And only to give a more recent example – albeit with a few more band members – Savages just released their sophomore and kind of managed just that with „Adore Life“. Now, the Savages’ sound is more frantic, more dangerous. Where The Kills are charming but sinister, Savages are full-on terrifying, their smile already betraying their intentions. Whereas „Ash & Ice“ starts smooth, cool and catchy, „The Answer“ dives deep into confusion and nearly psychedelic hectic and Jenny Beth’s vocals tell a whole story (oh, and that voice is equally haunting live).
Savages have the punch. The tension is there for the whole length of their album and songs like „Evil“ might give you, dear reader, an idea of why I thought it would be a good idea to compare these two bands. The heartbeat is there, the movement that The Kills have when they’re good is omnipresent on „Adore Life“ and can put you in a trance if you let it. Now, Savages are more ambitious, „Evil“ could have just as well be a lost and forgotten Danzig-song when it comes to the vocal line.
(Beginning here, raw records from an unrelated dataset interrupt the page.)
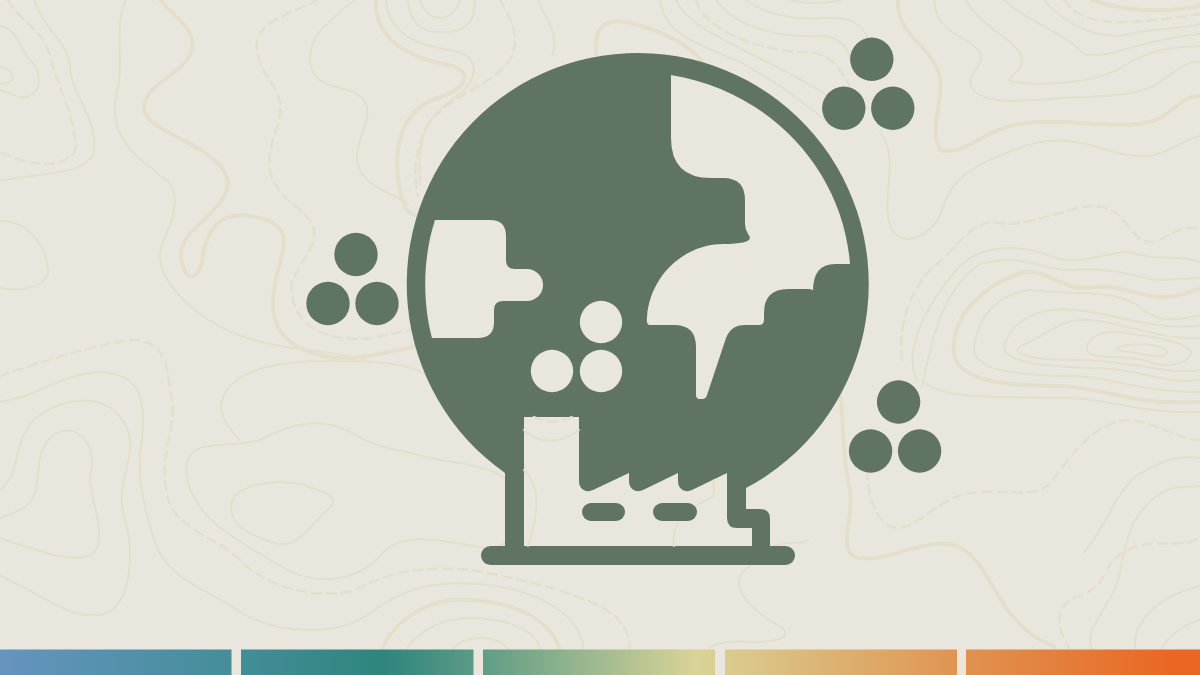
<!DOCTYPE html>
<html lang="en">
<head>
<meta charset="utf-8">
<title>Global emissions</title>
<style>
:root {
  --paper: #e9e6de;
  --contour: #e3dfcb;
  --green: #5f7463;
  --blue: #6694bf;
  --teal: #2f857e;
  --straw: #d9d397;
  --amber: #e09351;
  --orange: #ea6622;
}
html, body { margin: 0; height: 100%; overflow: hidden; background: var(--paper); }
.slide { display: block; width: 1200px; height: 675px; }
.paper { fill: var(--paper); }
.green { fill: var(--green); }
.contours { fill: none; stroke: var(--contour); stroke-width: 2; stroke-linecap: round; }
.contours .index { stroke-width: 4; }
.contours .dashed { stroke-width: 2.5; stroke-dasharray: 9 6; }
</style>
</head>
<body>
<svg class="slide" viewBox="0 0 1200 675" role="img" aria-label="Globe with a smoking factory on a topographic background">
  <defs>
    <linearGradient id="temperature" gradientUnits="userSpaceOnUse" x1="0" y1="0" x2="1200" y2="0">
      <stop offset="0" stop-color="var(--blue)"/>
      <stop offset=".2" stop-color="#438d98"/>
      <stop offset=".32" stop-color="var(--teal)"/>
      <stop offset=".41" stop-color="#649f87"/>
      <stop offset=".58" stop-color="var(--straw)"/>
      <stop offset=".8" stop-color="var(--amber)"/>
      <stop offset=".98" stop-color="var(--orange)"/>
    </linearGradient>
    <g id="puff">
      <circle cx="0" cy="-49" r="21.7"/>
      <circle cx="-28" cy="0" r="21.7"/>
      <circle cx="21" cy="0" r="21.7"/>
    </g>
  </defs>

  <rect class="paper" width="1200" height="675"/>

  <g class="contours">
    <g id="contours-north-west">
      <path d="M0 26C20 30 18 50 32 62C44 76 40 100 20 97L0 90"/>
      <path d="M0 66C14 72 20 82 0 84"/>
      <path d="M34 0C44 30 70 44 70 68C70 90 98 120 94 150C90 176 40 172 0 181"/>
      <path class="dashed" d="M8 0C20 22 44 30 50 56C58 90 78 120 75 152C60 170 30 166 0 152"/>
      <path d="M126 0C112 30 126 60 116 96C108 140 140 160 164 178C184 194 172 222 162 244C150 280 200 320 236 334C280 352 340 350 372 362C410 364 430 372 446 392"/>
      <path class="index" d="M160 0C176 18 196 30 192 50C184 76 142 84 144 110C150 136 226 146 228 184C226 212 180 228 181 256C184 280 196 284 202 262C206 226 222 212 250 216C290 222 286 240 280 262C270 300 266 330 300 348C340 370 390 350 420 346"/>
      <path class="dashed" d="M318 0C280 18 250 24 258 56C264 84 288 88 278 124C262 170 268 184 300 210C330 236 306 250 292 282C288 320 320 344 372 338L410 330"/>
      <path d="M354 0C332 20 308 34 310 62C314 96 354 80 366 104C374 124 346 150 362 174C374 190 392 192 408 204"/>
      <path d="M0 221C30 220 48 250 48 272C46 288 20 292 0 288"/>
    </g>
    <g id="contours-north">
      <path d="M408 0C410 30 430 34 450 32C474 28 474 14 475 0"/>
      <path d="M420 0C426 22 452 26 460 0"/>
      <path d="M386 0C388 34 420 46 450 50C486 56 474 84 460 94C430 114 416 130 420 184"/>
      <path class="index" d="M376 0C374 40 410 58 452 66C480 76 456 92 438 98C400 110 392 150 400 190C404 212 410 216 424 216"/>
      <path class="dashed" d="M500 0C510 20 520 30 512 56C500 80 460 92 440 112C416 130 412 170 418 196"/>
      <path d="M538 0C546 20 560 34 552 56"/>
      <path class="index" d="M596 54C594 28 604 18 626 22C662 30 690 44 706 66"/>
      <path d="M660 0C664 36 700 44 740 62C780 84 800 100 830 124"/>
      <path d="M676 0C690 30 740 46 790 74C810 84 820 92 832 98"/>
      <path class="dashed" d="M696 0C704 30 760 52 806 52C836 54 840 72 850 86"/>
      <path d="M716 0C736 28 780 38 820 36C850 36 848 60 856 72"/>
      <path d="M746 0C770 18 800 20 826 18C858 16 866 30 870 44"/>
      <path d="M788 0C804 4 826 4 842 0"/>
    </g>
    <g id="contours-north-east">
      <path class="index" d="M898 0C896 30 920 40 934 62C952 92 926 120 940 150C968 156 980 130 1020 124C1070 116 1130 134 1160 118C1182 104 1184 96 1200 96"/>
      <path d="M934 0C936 20 946 30 962 38C1000 60 970 66 970 84C978 108 1030 100 1062 98C1110 96 1140 96 1160 82C1180 68 1188 60 1200 62"/>
      <path d="M966 0C980 28 1020 40 1022 60C1020 78 1002 78 1012 82C1050 86 1100 84 1130 62C1160 46 1180 48 1200 46"/>
      <path d="M1004 0C1030 24 1064 32 1084 54C1112 60 1136 40 1200 34"/>
      <path d="M1044 0C1060 20 1096 42 1130 34C1150 28 1180 30 1200 24"/>
      <path class="dashed" d="M1064 0C1082 24 1110 28 1200 14"/>
      <path class="index" d="M1092 0C1120 10 1160 14 1200 6"/>
      <path d="M880 132C902 160 878 200 892 230C906 250 936 232 942 210C952 172 984 162 1024 146C1080 128 1110 160 1150 156C1176 150 1182 140 1200 136"/>
      <path class="dashed" d="M902 360C898 320 912 290 930 270C956 250 970 222 994 222C1020 230 1060 210 1090 206C1130 204 1126 244 1154 242C1176 234 1176 226 1200 228"/>
    </g>
    <g id="contours-east">
      <path d="M918 382C900 350 930 300 958 268C980 244 1020 244 1050 256C1080 268 1110 250 1130 252C1160 262 1180 254 1200 262"/>
      <path d="M922 386C930 350 940 290 980 264C1020 252 1050 272 1070 270C1120 266 1140 280 1160 280L1200 278"/>
      <path class="index" d="M1200 402C1130 406 1110 388 1060 386C1010 386 958 382 954 354C950 314 988 282 1024 272C1050 270 1060 290 1090 288C1130 280 1150 312 1200 288"/>
      <path d="M1200 392C1130 392 1110 374 1060 376C1010 374 972 370 974 346C980 312 1000 294 1030 290C1070 296 1120 286 1146 312C1166 324 1180 318 1200 316"/>
      <path d="M1200 380C1160 384 1140 368 1090 368C1040 366 1004 362 1004 346C1012 320 1040 306 1074 310C1120 314 1150 330 1200 326"/>
      <path d="M1200 370C1170 376 1130 360 1080 360C1040 360 1008 356 1020 346C1050 334 1060 318 1090 320C1130 324 1160 340 1200 338"/>
      <path d="M1190 350C1196 360 1170 370 1150 362C1120 352 1090 362 1087 350C1086 338 1100 330 1120 332C1144 336 1182 340 1190 350Z"/>
      <path d="M1168 352C1164 362 1140 352 1116 350C1120 342 1164 342 1168 352Z"/>
      <path d="M926 384C950 400 1000 396 1050 398C1110 396 1130 414 1200 412"/>
    </g>
    <g id="contours-south-east">
      <path class="index" d="M836 380C846 410 840 450 850 490C854 520 836 552 858 558C890 562 920 540 950 544C990 552 990 610 1040 640C1052 644 1056 648 1058 650"/>
      <path class="dashed" d="M868 470C866 500 880 530 900 528C930 520 940 494 980 492C1020 490 1030 498 1050 484C1070 456 1096 420 1130 420C1160 424 1180 440 1200 440"/>
      <path d="M1092 650C1082 630 1110 608 1118 580C1128 540 1126 522 1154 498C1172 484 1182 488 1200 486"/>
      <path d="M1200 458C1170 454 1154 466 1136 476C1112 498 1104 530 1084 552"/>
      <path class="dashed" d="M1070 650C1056 626 1052 606 1080 596C1110 584 1100 566 1124 552C1150 536 1176 550 1200 538"/>
      <path d="M1200 586C1150 598 1130 630 1136 650M1200 620C1180 626 1164 640 1162 650"/>
      <path d="M750 566C726 580 744 604 772 622C800 636 780 642 752 642C720 640 710 646 708 650"/>
      <path d="M774 546C790 540 800 546 808 540"/>
    </g>
    <g id="contours-south-west">
      <path class="dashed" d="M0 376C40 362 90 346 130 340C170 340 166 370 172 400C176 430 160 450 166 490C172 530 216 536 240 560C270 590 320 600 356 590C390 570 430 566 470 570C530 580 580 594 606 610C624 620 630 636 630 650"/>
      <path d="M0 490C24 470 10 440 38 416C70 394 110 394 126 426C140 456 114 480 124 516C136 556 130 606 104 614C70 622 40 592 0 576"/>
      <path d="M0 538C40 552 90 570 98 546C104 516 84 490 92 466C94 436 70 422 52 436C28 458 48 490 24 508L0 518"/>
      <path d="M0 402C40 396 60 374 100 372C146 374 144 406 142 440C136 470 142 500 154 540C166 580 210 590 240 612C280 636 340 636 372 612C400 590 430 580 480 584C540 590 580 614 584 650"/>
      <path class="index" d="M382 650C390 626 420 604 450 600C500 598 548 612 560 650"/>
      <path d="M406 650C418 630 444 618 470 618C510 618 538 632 540 650"/>
      <path d="M452 650C462 634 500 634 508 650"/>
      <path d="M186 470C188 436 220 450 260 440C290 424 320 416 350 432C380 450 394 448 430 458C480 466 510 470 522 500C528 530 510 548 484 548C440 540 400 530 380 556C360 578 320 590 280 566C240 540 190 520 186 470Z"/>
      <path d="M231 506C234 482 276 480 300 484C326 492 340 496 330 508C314 520 300 548 278 544C250 536 230 526 231 506Z"/>
      <path d="M240 440C220 420 210 400 240 378C270 358 330 360 372 362"/>
    </g>
  </g>

  <g id="globe-and-factory">
    <path class="green" d="M505 473A231 231 0 1 1 746 488V509H760Q770 509 770 519V546H785.5A9.5 9.5 0 0 1 785.5 565H490.5A9.5 9.5 0 0 1 490.5 546H505Z"/>

    <g id="land" class="paper">
      <path d="M435 220H490Q506 220 506 236V260Q506 269 515 269H527A16 16 0 0 1 527 301H503Q494 301 494 310V322Q494 338 478 338H432C423 304 422 260 435 220Z"/>
      <path d="M671 75C770 91 843 170 850 264H835Q813 264 813 291Q813 289 808 289H788Q764 289 764 313V320Q764 325 759 325H745Q731 325 726 338L707 395Q706 399 702 399H700Q696 399 696 395V347Q696 325 674 325H650Q646 325 647 317C650 275 685 244 723 244Q757 244 748 234Q745 229 745 224V200Q745 178 723 178H711Q671 178 671 138Z"/>
    </g>

    <g id="factory">
      <path class="paper" d="M524 417H579V481C579 490 587 493 593 490L629 473V481C629 490 637 493 643 490L678 473V481C678 490 686 493 692 490L727 473V518Q727 528 737 528H752V546H524Z"/>
      <g class="contours">
        <path d="M524 430C540 446 564 442 579 430"/>
        <path class="dashed" d="M534 417C548 424 560 422 572 417"/>
        <path d="M524 470C544 490 536 520 528 546M674 546C670 520 690 508 706 500C718 496 712 490 714 480"/>
      </g>
      <rect class="green" x="582" y="503" width="43" height="18" rx="9"/>
      <rect class="green" x="653" y="503" width="44" height="18" rx="9"/>
    </g>

    <g id="chimney-smoke" class="paper">
      <circle cx="601" cy="322" r="21.2"/>
      <circle cx="552" cy="371" r="21.2"/>
      <circle cx="601" cy="371" r="21.2"/>
    </g>
  </g>

  <g id="emissions" class="green">
    <use href="#puff" x="356" y="303.5"/>
    <use href="#puff" x="871.8" y="108.3"/>
    <use href="#puff" x="898.6" y="451"/>
  </g>

  <g id="temperature-bar">
    <rect class="paper" y="649" width="1200" height="26"/>
    <path fill="url(#temperature)" d="M0 649.5H231.5V675H0ZM241 649.5H473.5V675H241ZM483 649.5H715V675H483ZM725 649.5H957V675H725ZM966 649.5H1200V675H966Z"/>
  </g>
</svg>
</body>
</html>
I would be mad if I wouldn’t mention the words „Post Punk“ and „80s“. Maybe it is the punk that doesn’t even try to be subtle on this album, maybe it’s the fact that Savages have released two, The Kills have already released five albums but personally, one band has released an album that is exciting, fun and dangerous and the other has added a few new (and fewer great) songs to their discography but nothing more.
I gotta admit it, the first time I listened to the sophomore album by Lucius, who I lauded as one of my favourite newcomers a few years ago with an album that I loved to bits, I was a little disappointed. Where „Wildewoman“ had hit singles smacked in the front, middle and end of the record, „Good Grief“ (for me) needed some listens to show its true beauty which is the use of the Lucius-vocal harmony-brilliance in combination with a deeper connection of the songs with the lyrics.
One of the early standouts („Gone Insane“) sounds as manic as the lyrics and the video are but quite a few other songs are not as bold and sound more mature. This is absolutely the right step for this band but of course they set the standard impossibly high with „Wildewoman“ which was so incredibly diverse in style and musical genres that the more structured „Good Grief“ pales in comparison (at first).
However, I am fully converted and can’t even believe how I could not find all the joy in the tender „My heart got caught on your sleeve“, the wonderfully classic „Madness“ and the first ingenious single „Born again Teen“. Yes, it grows on you and then it opens up the same incredible pop-genius that Lucius already have shown on „Wildewoman“. Especially the emotions with which they operate (which is hard to do with harmonies anyways but which seems nearly impossible with a song like „Gone Insane“ that is absolutely stunning and shattering in its intensity) is one of the strongest assets of Lucius and I can assure you, it blossoms fully on stage.
So, here it is, late to the game but nevertheless all in and in full mascott-dressage (I chose a squirrel with fake eyelashes, lipstick and a black & white mod-dress): my full approval of this album.
By the way, the video to „Gone Insane“ is absolutely amazeballs! For someone who grew up with a lot of the 80s movies that discovered claymation as a way to freak out young kids, I am all in with this concept. Besides, this was pretty hard work for the girls to who had to pose for an eternity to get this done. I call it the „Sledgehammer“ of the 21st century and I will stick to that description.